Copy every line of the data that contains the string "href".
• • • • • • •
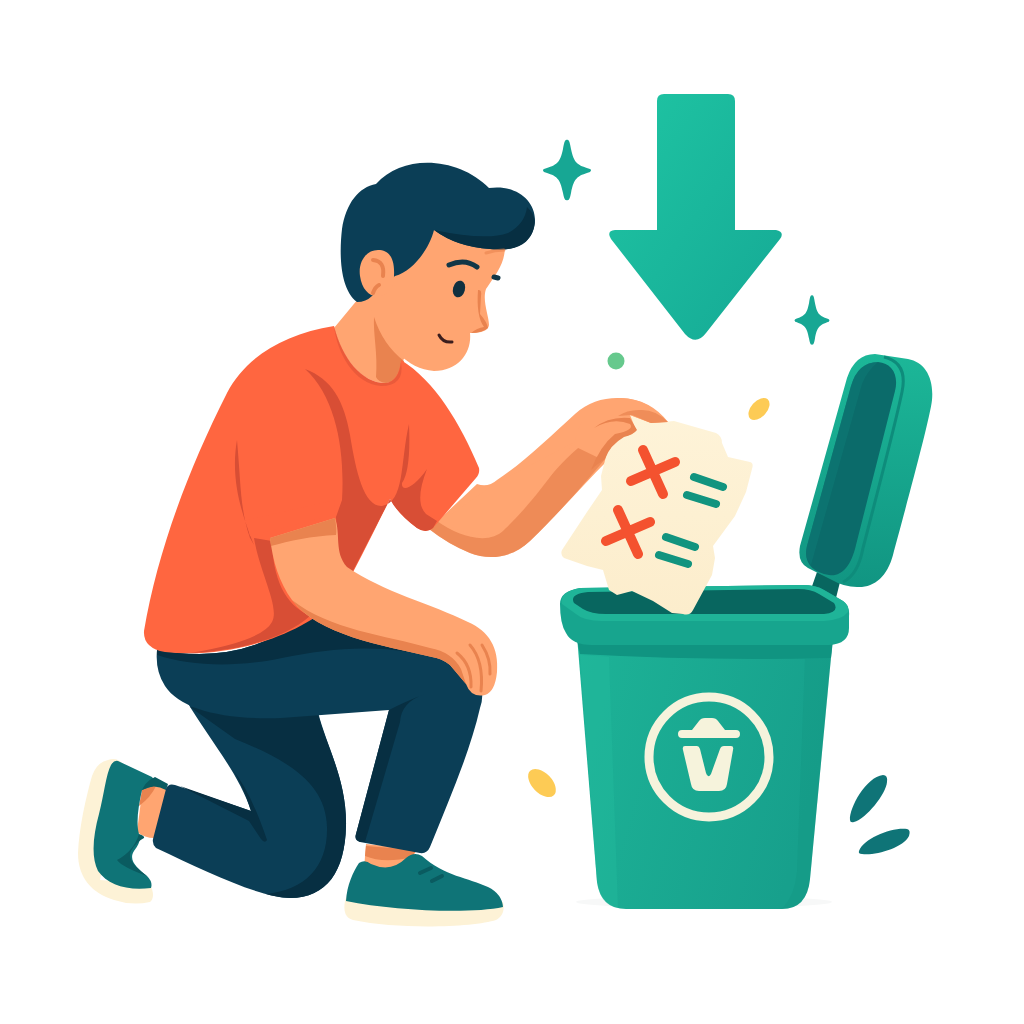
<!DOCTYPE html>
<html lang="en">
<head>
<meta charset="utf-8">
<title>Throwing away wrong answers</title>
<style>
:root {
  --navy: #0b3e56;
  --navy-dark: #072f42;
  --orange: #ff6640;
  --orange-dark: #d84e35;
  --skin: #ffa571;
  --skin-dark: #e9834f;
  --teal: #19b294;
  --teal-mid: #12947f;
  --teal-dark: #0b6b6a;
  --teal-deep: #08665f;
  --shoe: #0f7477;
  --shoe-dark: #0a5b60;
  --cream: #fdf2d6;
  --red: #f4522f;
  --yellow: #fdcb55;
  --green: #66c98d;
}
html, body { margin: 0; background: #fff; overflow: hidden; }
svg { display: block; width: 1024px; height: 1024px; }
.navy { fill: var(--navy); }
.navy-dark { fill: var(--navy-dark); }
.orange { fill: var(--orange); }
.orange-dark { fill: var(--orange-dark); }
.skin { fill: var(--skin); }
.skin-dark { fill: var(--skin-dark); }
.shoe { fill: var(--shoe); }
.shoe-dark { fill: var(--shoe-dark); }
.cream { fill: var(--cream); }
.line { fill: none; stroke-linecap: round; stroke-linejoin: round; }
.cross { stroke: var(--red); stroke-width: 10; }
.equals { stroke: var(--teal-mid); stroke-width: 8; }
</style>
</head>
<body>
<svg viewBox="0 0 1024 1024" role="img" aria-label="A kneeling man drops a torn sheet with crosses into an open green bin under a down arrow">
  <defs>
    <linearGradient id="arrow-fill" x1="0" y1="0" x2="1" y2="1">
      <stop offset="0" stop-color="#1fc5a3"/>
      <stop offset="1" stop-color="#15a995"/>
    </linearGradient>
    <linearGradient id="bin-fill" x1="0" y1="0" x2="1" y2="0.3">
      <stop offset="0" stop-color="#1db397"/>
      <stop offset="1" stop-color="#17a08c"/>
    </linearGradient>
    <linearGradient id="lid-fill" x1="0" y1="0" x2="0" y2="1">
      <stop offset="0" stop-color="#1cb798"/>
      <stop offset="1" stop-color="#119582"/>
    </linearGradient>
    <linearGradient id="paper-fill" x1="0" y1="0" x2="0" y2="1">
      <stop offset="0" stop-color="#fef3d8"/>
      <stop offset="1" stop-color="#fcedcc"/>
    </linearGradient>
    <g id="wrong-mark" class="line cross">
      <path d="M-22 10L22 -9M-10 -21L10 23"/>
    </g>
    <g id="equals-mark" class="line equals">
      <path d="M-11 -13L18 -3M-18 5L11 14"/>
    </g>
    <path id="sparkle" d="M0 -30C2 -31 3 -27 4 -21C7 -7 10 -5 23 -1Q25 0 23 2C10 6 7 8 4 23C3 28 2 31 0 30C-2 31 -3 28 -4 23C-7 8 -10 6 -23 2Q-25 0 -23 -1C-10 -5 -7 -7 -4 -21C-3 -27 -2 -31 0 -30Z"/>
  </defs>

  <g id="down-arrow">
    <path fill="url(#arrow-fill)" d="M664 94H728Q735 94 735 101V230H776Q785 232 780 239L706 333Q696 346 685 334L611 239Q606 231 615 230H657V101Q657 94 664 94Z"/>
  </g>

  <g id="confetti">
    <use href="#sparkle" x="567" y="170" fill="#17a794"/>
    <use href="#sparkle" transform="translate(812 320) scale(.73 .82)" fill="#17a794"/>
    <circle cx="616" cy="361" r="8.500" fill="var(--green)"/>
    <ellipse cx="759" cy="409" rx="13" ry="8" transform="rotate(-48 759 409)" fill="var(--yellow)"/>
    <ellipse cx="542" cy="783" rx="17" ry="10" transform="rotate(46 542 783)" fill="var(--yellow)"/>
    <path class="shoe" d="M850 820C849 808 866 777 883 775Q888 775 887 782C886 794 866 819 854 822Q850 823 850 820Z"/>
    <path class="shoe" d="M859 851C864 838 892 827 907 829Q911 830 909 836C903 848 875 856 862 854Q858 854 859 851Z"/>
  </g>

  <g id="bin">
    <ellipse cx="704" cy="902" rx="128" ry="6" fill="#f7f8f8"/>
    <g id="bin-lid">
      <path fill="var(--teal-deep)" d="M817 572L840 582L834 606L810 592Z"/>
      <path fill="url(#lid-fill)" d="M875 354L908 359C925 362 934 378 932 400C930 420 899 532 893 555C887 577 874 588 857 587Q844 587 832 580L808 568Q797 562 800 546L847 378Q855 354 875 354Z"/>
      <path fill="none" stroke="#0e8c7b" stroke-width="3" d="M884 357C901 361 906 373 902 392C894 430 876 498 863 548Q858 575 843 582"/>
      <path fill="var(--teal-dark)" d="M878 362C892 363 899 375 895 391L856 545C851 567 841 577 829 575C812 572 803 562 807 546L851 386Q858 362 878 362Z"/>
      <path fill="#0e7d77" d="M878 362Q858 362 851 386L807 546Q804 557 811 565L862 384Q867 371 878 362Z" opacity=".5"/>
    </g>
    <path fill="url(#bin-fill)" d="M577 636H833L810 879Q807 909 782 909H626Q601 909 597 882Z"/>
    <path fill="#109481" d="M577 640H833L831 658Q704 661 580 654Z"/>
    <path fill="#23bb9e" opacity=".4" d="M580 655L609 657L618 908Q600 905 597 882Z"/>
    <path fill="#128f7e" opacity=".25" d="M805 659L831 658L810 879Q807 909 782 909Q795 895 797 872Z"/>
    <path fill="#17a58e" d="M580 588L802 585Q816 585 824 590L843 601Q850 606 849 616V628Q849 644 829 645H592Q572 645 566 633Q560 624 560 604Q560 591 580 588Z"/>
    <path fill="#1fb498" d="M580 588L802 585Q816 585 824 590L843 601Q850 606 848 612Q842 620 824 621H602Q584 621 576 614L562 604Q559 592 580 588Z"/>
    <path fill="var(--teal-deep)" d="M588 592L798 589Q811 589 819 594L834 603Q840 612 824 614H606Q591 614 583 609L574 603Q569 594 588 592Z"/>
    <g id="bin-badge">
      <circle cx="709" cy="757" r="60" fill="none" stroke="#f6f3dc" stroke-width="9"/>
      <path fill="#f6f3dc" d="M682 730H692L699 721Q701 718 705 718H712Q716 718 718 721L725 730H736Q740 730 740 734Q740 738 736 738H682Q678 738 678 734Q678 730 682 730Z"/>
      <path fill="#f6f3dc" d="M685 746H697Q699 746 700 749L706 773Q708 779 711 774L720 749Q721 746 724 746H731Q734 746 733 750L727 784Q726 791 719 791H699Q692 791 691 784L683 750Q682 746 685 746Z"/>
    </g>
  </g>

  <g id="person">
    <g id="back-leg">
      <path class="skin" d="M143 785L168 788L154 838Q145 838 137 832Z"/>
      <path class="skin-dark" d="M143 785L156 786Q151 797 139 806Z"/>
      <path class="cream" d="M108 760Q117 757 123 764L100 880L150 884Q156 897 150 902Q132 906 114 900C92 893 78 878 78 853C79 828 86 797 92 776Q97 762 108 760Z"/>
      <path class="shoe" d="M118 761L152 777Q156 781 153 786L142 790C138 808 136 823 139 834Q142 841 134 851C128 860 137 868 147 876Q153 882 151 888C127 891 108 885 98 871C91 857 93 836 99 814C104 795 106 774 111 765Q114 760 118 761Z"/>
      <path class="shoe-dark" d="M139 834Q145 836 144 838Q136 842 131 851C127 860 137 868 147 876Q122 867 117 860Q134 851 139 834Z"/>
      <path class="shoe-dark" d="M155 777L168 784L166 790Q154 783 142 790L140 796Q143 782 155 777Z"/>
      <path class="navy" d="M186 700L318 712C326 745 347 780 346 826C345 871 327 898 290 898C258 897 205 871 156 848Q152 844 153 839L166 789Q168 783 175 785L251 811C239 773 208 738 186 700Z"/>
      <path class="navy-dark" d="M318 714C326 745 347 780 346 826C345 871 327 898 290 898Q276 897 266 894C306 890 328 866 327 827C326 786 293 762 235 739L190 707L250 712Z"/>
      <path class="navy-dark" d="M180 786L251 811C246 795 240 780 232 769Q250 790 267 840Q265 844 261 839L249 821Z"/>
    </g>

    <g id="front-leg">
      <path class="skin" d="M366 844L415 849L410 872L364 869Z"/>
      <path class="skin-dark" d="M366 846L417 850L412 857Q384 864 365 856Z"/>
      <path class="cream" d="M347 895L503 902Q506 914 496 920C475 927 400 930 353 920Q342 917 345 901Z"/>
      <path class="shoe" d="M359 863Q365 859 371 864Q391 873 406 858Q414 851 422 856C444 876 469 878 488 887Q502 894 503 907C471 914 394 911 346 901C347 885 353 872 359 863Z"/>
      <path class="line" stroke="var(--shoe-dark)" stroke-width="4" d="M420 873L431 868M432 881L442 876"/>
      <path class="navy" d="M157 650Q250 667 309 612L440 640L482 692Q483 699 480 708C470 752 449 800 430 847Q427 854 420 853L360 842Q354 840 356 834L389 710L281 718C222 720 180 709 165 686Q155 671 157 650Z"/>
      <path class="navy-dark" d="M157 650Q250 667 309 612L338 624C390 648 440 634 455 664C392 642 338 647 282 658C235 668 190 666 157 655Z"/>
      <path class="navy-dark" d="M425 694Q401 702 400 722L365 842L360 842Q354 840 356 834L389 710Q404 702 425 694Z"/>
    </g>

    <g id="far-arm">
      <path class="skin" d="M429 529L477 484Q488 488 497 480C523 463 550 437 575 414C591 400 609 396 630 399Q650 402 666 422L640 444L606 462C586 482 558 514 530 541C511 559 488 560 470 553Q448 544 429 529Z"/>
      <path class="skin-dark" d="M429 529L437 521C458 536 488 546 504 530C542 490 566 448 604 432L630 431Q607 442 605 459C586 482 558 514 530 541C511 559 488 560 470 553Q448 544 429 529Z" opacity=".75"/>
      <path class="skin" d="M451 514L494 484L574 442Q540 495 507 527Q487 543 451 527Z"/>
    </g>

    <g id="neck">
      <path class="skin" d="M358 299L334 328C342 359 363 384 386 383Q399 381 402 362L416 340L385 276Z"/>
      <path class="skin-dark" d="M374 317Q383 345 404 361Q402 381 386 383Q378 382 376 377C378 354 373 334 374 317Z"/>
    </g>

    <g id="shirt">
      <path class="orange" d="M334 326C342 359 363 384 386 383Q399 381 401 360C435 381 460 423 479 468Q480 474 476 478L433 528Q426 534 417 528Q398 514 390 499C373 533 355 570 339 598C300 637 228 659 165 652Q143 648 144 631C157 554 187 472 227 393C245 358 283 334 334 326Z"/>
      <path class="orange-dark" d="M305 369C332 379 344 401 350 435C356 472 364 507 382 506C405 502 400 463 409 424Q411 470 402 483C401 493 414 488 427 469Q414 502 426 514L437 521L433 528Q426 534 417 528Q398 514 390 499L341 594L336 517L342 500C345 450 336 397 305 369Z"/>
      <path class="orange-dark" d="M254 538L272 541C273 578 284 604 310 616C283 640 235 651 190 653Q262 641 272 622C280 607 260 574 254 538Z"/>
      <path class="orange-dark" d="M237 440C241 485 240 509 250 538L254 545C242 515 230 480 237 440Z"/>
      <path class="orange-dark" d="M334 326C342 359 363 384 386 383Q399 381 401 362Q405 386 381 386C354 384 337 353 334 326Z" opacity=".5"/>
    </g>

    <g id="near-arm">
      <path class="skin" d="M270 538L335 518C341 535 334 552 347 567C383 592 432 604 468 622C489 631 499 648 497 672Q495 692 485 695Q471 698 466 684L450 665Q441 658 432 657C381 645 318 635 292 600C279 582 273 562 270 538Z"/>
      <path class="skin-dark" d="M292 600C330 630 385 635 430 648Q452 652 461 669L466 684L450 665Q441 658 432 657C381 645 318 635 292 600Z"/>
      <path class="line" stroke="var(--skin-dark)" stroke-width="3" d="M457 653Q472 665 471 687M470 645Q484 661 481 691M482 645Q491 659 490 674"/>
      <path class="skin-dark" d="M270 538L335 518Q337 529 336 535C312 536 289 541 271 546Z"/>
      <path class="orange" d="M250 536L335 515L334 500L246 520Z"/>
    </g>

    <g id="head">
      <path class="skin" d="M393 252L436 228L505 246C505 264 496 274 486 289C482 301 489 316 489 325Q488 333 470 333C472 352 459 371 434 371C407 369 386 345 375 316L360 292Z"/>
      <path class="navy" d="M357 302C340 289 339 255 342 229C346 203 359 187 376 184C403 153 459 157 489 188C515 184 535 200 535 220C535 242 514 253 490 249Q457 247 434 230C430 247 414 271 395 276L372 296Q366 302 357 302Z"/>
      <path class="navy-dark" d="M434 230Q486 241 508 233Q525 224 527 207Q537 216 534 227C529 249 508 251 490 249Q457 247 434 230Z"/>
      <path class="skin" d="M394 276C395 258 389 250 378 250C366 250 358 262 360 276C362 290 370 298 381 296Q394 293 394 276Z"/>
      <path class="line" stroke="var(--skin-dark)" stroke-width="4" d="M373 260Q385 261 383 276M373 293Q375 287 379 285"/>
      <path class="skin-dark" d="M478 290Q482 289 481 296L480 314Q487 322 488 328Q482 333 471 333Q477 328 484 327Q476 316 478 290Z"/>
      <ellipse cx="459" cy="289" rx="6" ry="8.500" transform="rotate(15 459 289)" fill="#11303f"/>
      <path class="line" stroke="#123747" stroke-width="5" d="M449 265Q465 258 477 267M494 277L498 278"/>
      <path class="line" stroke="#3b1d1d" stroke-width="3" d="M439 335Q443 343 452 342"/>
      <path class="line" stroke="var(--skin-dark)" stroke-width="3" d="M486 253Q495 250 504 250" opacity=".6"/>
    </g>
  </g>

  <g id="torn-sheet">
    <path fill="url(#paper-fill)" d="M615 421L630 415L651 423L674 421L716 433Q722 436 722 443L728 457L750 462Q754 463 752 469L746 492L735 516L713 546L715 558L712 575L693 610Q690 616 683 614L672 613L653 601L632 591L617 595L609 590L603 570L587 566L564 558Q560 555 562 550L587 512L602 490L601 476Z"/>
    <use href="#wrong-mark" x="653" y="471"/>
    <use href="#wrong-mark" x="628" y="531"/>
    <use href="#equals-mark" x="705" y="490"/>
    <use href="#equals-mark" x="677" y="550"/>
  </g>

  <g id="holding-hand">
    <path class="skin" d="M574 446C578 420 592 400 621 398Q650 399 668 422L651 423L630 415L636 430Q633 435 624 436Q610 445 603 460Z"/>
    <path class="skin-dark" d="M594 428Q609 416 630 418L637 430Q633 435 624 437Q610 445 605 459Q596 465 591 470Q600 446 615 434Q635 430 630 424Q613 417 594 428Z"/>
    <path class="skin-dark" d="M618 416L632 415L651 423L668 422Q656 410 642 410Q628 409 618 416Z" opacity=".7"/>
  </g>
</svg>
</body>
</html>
• • • • • • •
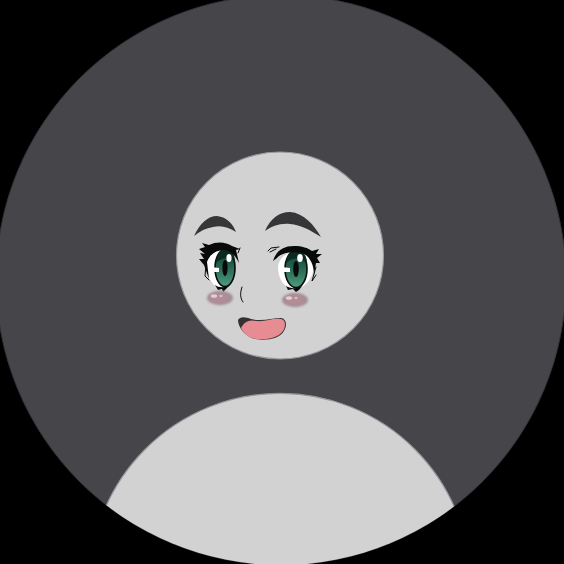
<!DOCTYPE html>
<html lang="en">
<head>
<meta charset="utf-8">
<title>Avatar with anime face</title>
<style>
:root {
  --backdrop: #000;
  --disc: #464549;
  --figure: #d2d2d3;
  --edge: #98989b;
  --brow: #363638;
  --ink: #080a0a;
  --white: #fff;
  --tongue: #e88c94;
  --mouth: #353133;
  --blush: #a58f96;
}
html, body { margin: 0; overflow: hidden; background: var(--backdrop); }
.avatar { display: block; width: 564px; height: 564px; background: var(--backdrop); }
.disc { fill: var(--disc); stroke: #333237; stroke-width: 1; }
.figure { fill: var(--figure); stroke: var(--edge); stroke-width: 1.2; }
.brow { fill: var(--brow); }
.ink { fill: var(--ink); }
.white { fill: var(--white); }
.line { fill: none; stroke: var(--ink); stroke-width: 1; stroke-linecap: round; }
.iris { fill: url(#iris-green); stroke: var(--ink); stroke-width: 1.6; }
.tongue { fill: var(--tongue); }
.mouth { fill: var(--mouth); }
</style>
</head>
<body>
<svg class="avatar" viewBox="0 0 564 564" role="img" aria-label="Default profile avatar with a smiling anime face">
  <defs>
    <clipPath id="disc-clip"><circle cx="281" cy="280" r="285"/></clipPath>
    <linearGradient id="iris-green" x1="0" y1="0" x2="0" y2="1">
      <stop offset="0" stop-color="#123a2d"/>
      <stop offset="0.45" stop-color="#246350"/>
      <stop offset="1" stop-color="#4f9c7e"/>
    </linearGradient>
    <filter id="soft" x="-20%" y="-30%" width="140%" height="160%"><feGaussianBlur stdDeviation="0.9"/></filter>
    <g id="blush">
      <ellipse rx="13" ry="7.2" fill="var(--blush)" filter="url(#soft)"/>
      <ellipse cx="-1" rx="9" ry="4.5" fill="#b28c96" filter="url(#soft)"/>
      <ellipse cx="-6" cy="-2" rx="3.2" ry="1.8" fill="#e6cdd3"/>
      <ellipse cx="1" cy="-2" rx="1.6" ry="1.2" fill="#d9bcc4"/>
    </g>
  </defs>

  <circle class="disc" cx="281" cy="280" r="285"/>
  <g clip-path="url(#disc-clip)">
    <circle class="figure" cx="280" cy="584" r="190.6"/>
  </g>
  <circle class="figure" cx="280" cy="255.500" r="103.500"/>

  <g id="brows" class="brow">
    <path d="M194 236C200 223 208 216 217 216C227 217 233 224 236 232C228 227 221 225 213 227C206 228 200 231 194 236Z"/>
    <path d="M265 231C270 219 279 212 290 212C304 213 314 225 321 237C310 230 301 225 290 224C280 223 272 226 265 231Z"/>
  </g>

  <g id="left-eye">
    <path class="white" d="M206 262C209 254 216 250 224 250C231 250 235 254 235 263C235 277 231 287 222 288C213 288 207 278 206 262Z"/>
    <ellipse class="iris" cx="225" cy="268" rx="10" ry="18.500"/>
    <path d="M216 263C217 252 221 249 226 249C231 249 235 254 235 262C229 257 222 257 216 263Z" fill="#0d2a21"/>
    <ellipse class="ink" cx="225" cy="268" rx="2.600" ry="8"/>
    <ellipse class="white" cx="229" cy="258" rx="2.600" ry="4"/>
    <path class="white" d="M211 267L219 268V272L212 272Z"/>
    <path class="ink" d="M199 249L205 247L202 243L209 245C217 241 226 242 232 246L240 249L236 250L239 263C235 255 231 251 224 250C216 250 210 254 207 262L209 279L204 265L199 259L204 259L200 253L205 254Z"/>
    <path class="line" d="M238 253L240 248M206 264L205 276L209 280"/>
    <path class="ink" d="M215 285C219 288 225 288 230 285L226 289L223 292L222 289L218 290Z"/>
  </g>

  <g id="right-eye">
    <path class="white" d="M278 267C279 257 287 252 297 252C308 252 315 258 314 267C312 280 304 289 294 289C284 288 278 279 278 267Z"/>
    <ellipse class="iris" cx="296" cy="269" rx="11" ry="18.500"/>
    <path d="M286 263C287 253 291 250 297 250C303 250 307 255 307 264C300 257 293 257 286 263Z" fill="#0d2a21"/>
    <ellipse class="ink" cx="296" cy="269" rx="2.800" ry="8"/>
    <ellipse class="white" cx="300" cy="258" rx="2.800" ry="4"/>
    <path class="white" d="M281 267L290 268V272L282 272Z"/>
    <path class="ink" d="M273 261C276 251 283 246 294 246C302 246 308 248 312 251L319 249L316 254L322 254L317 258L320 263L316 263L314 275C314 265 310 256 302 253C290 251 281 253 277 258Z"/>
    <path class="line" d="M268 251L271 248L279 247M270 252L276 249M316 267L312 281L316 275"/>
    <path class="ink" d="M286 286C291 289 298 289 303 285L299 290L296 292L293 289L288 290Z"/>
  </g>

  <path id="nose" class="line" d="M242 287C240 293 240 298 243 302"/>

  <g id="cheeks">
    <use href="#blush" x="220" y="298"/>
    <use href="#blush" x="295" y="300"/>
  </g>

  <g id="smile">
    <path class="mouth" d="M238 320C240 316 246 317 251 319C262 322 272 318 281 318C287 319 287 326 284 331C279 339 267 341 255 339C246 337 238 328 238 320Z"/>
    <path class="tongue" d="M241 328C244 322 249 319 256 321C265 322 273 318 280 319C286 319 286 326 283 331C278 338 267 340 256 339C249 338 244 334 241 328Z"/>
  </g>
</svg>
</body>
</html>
• • • • • • •
## Problem solution
    <use href="#sparkle" x="567" y="170" fill="#17a794"/>
    <use href="#sparkle" transform="translate(812 320) scale(.73 .82)" fill="#17a794"/>
    <use href="#wrong-mark" x="653" y="471"/>
    <use href="#wrong-mark" x="628" y="531"/>
    <use href="#equals-mark" x="705" y="490"/>
    <use href="#equals-mark" x="677" y="550"/>
    <use href="#blush" x="220" y="298"/>
    <use href="#blush" x="295" y="300"/>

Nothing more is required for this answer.